Fri Aug 19, 2011 6:37 am

I'd rather have standard connectors right off the main board, it's cheaper and more reliable.

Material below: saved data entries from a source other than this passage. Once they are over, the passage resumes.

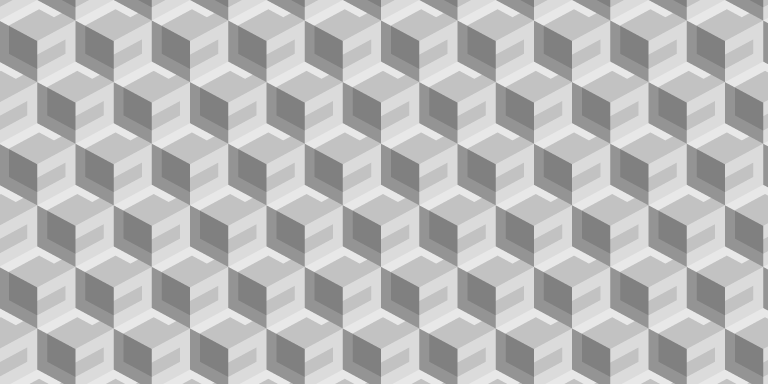
A Shadertoy shader for this pattern:

```glsl
// Grey cubes stacked in a hexagonal tiling, each face with an inset block.
// The nearest hexagon is found from two interleaved lattices, then each point
// gets skewed face coordinates; a 4x4 grid of samples smooths the edges.

const float ROOT3 = 1.7320508;

// Offset from the nearest hexagon centre, for hexagons of unit edge
vec2 hexOffset(vec2 p) {
    vec2 period = vec2(ROOT3, 3.0);
    vec2 even = mod(p + 0.5 * period, period) - 0.5 * period;
    vec2 odd = mod(p, period) - 0.5 * period;
    return dot(even, even) < dot(odd, odd) ? even : odd;
}

float cubeShade(vec2 c) {
    float side = 2.0 * c.x / ROOT3;
    float alongLeft = c.y - 0.5 * side;
    float alongRight = c.y + 0.5 * side;

    // Top: pale rear strip with a short tab along the right edge
    if (alongLeft > 0.0 && alongRight > 0.0) {
        bool strip = alongLeft > 0.75;
        bool tab = alongLeft > 0.36 && alongRight > 0.8;
        return strip || tab ? 0.91 : 0.76;
    }

    // Left: dark block in the upper inner corner
    if (side < 0.0) {
        bool block = side > -0.74 && alongRight > -0.68;
        return block ? 0.50 : 0.58;
    }

    // Right: band running out from the central edge
    bool band = side < 0.74 && abs(alongLeft + 0.505) < 0.175;
    return band ? 0.76 : 0.86;
}

void mainImage(out vec4 fragColor, in vec2 fragCoord) {
    const int SAMPLES = 4;
    float shade = 0.0;
    for (int j = 0; j < SAMPLES; j++) {
        for (int i = 0; i < SAMPLES; i++) {
            vec2 jitter = (vec2(i, j) + 0.5) / float(SAMPLES) - 0.5;
            vec2 p = (fragCoord + jitter) / iResolution.y;
            // Column pitch and row pitch, scaled to unit-edge hexagons
            vec2 cell = (p - vec2(0.1964, 0.7327)) / vec2(0.199, 0.1604);
            shade += cubeShade(hexOffset(cell * vec2(ROOT3, 1.5)));
        }
    }
    fragColor = vec4(vec3(shade / float(SAMPLES * SAMPLES)), 1.0);
}
```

I don't mind spending all of 30 seconds swapping stuff over if/when I swap raspis, especially since, as you say, i might have to anyway.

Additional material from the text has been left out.